>>>>

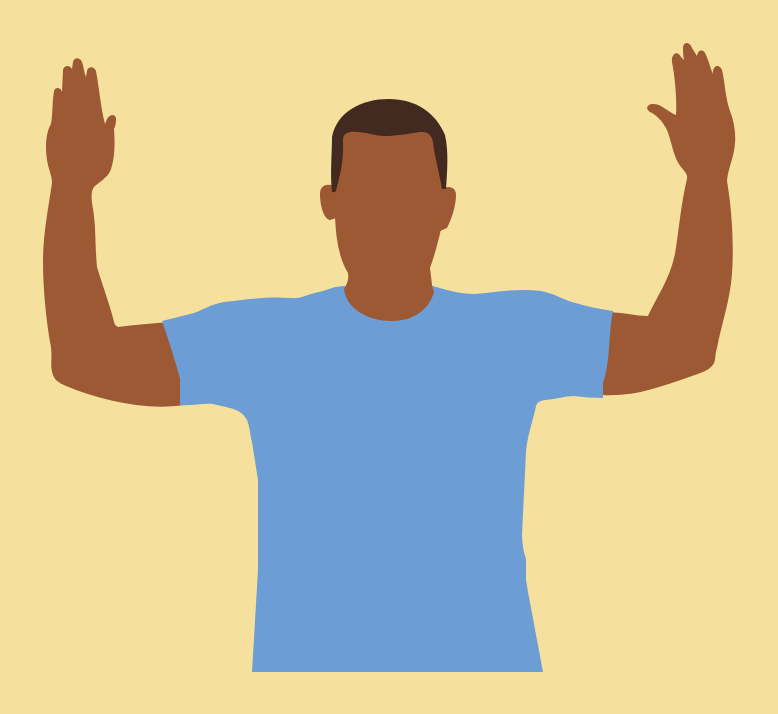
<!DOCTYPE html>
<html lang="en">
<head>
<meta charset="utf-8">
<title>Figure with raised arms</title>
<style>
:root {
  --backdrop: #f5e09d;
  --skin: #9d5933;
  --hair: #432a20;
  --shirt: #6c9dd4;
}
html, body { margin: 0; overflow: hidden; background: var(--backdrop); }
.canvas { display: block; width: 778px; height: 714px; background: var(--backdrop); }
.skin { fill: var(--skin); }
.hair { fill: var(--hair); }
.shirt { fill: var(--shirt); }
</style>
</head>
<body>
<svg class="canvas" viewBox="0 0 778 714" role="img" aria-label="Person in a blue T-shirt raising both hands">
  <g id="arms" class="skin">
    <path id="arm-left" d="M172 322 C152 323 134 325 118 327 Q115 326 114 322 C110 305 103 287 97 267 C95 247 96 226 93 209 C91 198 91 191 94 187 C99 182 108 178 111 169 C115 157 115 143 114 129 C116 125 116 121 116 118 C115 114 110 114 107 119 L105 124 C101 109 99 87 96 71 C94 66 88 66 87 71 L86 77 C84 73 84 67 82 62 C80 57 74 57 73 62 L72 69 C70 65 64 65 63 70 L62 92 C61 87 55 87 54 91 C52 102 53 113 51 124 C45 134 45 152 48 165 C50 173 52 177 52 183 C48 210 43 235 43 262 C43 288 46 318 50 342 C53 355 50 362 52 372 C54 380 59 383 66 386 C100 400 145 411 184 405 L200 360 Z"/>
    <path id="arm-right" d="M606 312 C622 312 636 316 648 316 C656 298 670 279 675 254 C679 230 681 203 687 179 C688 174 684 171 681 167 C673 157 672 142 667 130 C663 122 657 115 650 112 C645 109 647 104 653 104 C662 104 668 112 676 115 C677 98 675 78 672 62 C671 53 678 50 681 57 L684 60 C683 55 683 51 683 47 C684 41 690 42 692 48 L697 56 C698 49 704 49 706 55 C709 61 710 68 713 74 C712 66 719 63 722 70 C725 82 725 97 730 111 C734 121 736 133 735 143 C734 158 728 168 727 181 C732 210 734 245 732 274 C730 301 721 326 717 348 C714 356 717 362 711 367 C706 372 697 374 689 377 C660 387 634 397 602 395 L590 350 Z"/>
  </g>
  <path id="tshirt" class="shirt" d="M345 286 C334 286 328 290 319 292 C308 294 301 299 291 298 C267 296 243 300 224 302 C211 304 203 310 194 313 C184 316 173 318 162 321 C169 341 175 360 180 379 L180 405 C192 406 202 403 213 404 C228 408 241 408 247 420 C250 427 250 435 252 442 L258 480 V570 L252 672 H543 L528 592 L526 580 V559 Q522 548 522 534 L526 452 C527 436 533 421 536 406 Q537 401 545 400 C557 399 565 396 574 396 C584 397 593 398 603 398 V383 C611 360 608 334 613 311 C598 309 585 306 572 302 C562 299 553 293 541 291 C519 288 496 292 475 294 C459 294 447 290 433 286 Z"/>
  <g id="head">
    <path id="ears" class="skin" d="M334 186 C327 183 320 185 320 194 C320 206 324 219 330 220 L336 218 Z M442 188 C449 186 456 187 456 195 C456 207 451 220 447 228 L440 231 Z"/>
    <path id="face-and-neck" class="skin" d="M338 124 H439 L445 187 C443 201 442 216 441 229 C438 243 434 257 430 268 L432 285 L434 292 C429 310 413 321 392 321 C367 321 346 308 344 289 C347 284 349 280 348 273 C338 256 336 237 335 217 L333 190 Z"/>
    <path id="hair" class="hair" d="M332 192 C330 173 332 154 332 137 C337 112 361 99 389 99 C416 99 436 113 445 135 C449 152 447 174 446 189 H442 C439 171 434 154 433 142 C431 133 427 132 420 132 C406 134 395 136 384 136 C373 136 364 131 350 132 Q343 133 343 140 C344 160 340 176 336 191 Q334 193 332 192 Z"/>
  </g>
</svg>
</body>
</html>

<<<<

Task goal
If a record contains a picture, drop the picture and repeat the rest exactly.

Exercise response
<!DOCTYPE html>
<html lang="en">
<head>
<meta charset="utf-8">
<title>Figure with raised arms</title>
<style>
:root {
  --backdrop: #f5e09d;
  --skin: #9d5933;
  --hair: #432a20;
  --shirt: #6c9dd4;
}
html, body { margin: 0; overflow: hidden; background: var(--backdrop); }
.canvas { display: block; width: 778px; height: 714px; background: var(--backdrop); }
.skin { fill: var(--skin); }
.hair { fill: var(--hair); }
.shirt { fill: var(--shirt); }
</style>
</head>
<body>
<svg class="canvas" viewBox="0 0 778 714" role="img" aria-label="Person in a blue T-shirt raising both hands">
  <g id="arms" class="skin">
    <path id="arm-left" d="M172 322 C152 323 134 325 118 327 Q115 326 114 322 C110 305 103 287 97 267 C95 247 96 226 93 209 C91 198 91 191 94 187 C99 182 108 178 111 169 C115 157 115 143 114 129 C116 125 116 121 116 118 C115 114 110 114 107 119 L105 124 C101 109 99 87 96 71 C94 66 88 66 87 71 L86 77 C84 73 84 67 82 62 C80 57 74 57 73 62 L72 69 C70 65 64 65 63 70 L62 92 C61 87 55 87 54 91 C52 102 53 113 51 124 C45 134 45 152 48 165 C50 173 52 177 52 183 C48 210 43 235 43 262 C43 288 46 318 50 342 C53 355 50 362 52 372 C54 380 59 383 66 386 C100 400 145 411 184 405 L200 360 Z"/>
    <path id="arm-right" d="M606 312 C622 312 636 316 648 316 C656 298 670 279 675 254 C679 230 681 203 687 179 C688 174 684 171 681 167 C673 157 672 142 667 130 C663 122 657 115 650 112 C645 109 647 104 653 104 C662 104 668 112 676 115 C677 98 675 78 672 62 C671 53 678 50 681 57 L684 60 C683 55 683 51 683 47 C684 41 690 42 692 48 L697 56 C698 49 704 49 706 55 C709 61 710 68 713 74 C712 66 719 63 722 70 C725 82 725 97 730 111 C734 121 736 133 735 143 C734 158 728 168 727 181 C732 210 734 245 732 274 C730 301 721 326 717 348 C714 356 717 362 711 367 C706 372 697 374 689 377 C660 387 634 397 602 395 L590 350 Z"/>
  </g>
  <path id="tshirt" class="shirt" d="M345 286 C334 286 328 290 319 292 C308 294 301 299 291 298 C267 296 243 300 224 302 C211 304 203 310 194 313 C184 316 173 318 162 321 C169 341 175 360 180 379 L180 405 C192 406 202 403 213 404 C228 408 241 408 247 420 C250 427 250 435 252 442 L258 480 V570 L252 672 H543 L528 592 L526 580 V559 Q522 548 522 534 L526 452 C527 436 533 421 536 406 Q537 401 545 400 C557 399 565 396 574 396 C584 397 593 398 603 398 V383 C611 360 608 334 613 311 C598 309 585 306 572 302 C562 299 553 293 541 291 C519 288 496 292 475 294 C459 294 447 290 433 286 Z"/>
  <g id="head">
    <path id="ears" class="skin" d="M334 186 C327 183 320 185 320 194 C320 206 324 219 330 220 L336 218 Z M442 188 C449 186 456 187 456 195 C456 207 451 220 447 228 L440 231 Z"/>
    <path id="face-and-neck" class="skin" d="M338 124 H439 L445 187 C443 201 442 216 441 229 C438 243 434 257 430 268 L432 285 L434 292 C429 310 413 321 392 321 C367 321 346 308 344 289 C347 284 349 280 348 273 C338 256 336 237 335 217 L333 190 Z"/>
    <path id="hair" class="hair" d="M332 192 C330 173 332 154 332 137 C337 112 361 99 389 99 C416 99 436 113 445 135 C449 152 447 174 446 189 H442 C439 171 434 154 433 142 C431 133 427 132 420 132 C406 134 395 136 384 136 C373 136 364 131 350 132 Q343 133 343 140 C344 160 340 176 336 191 Q334 193 332 192 Z"/>
  </g>
</svg>
</body>
</html>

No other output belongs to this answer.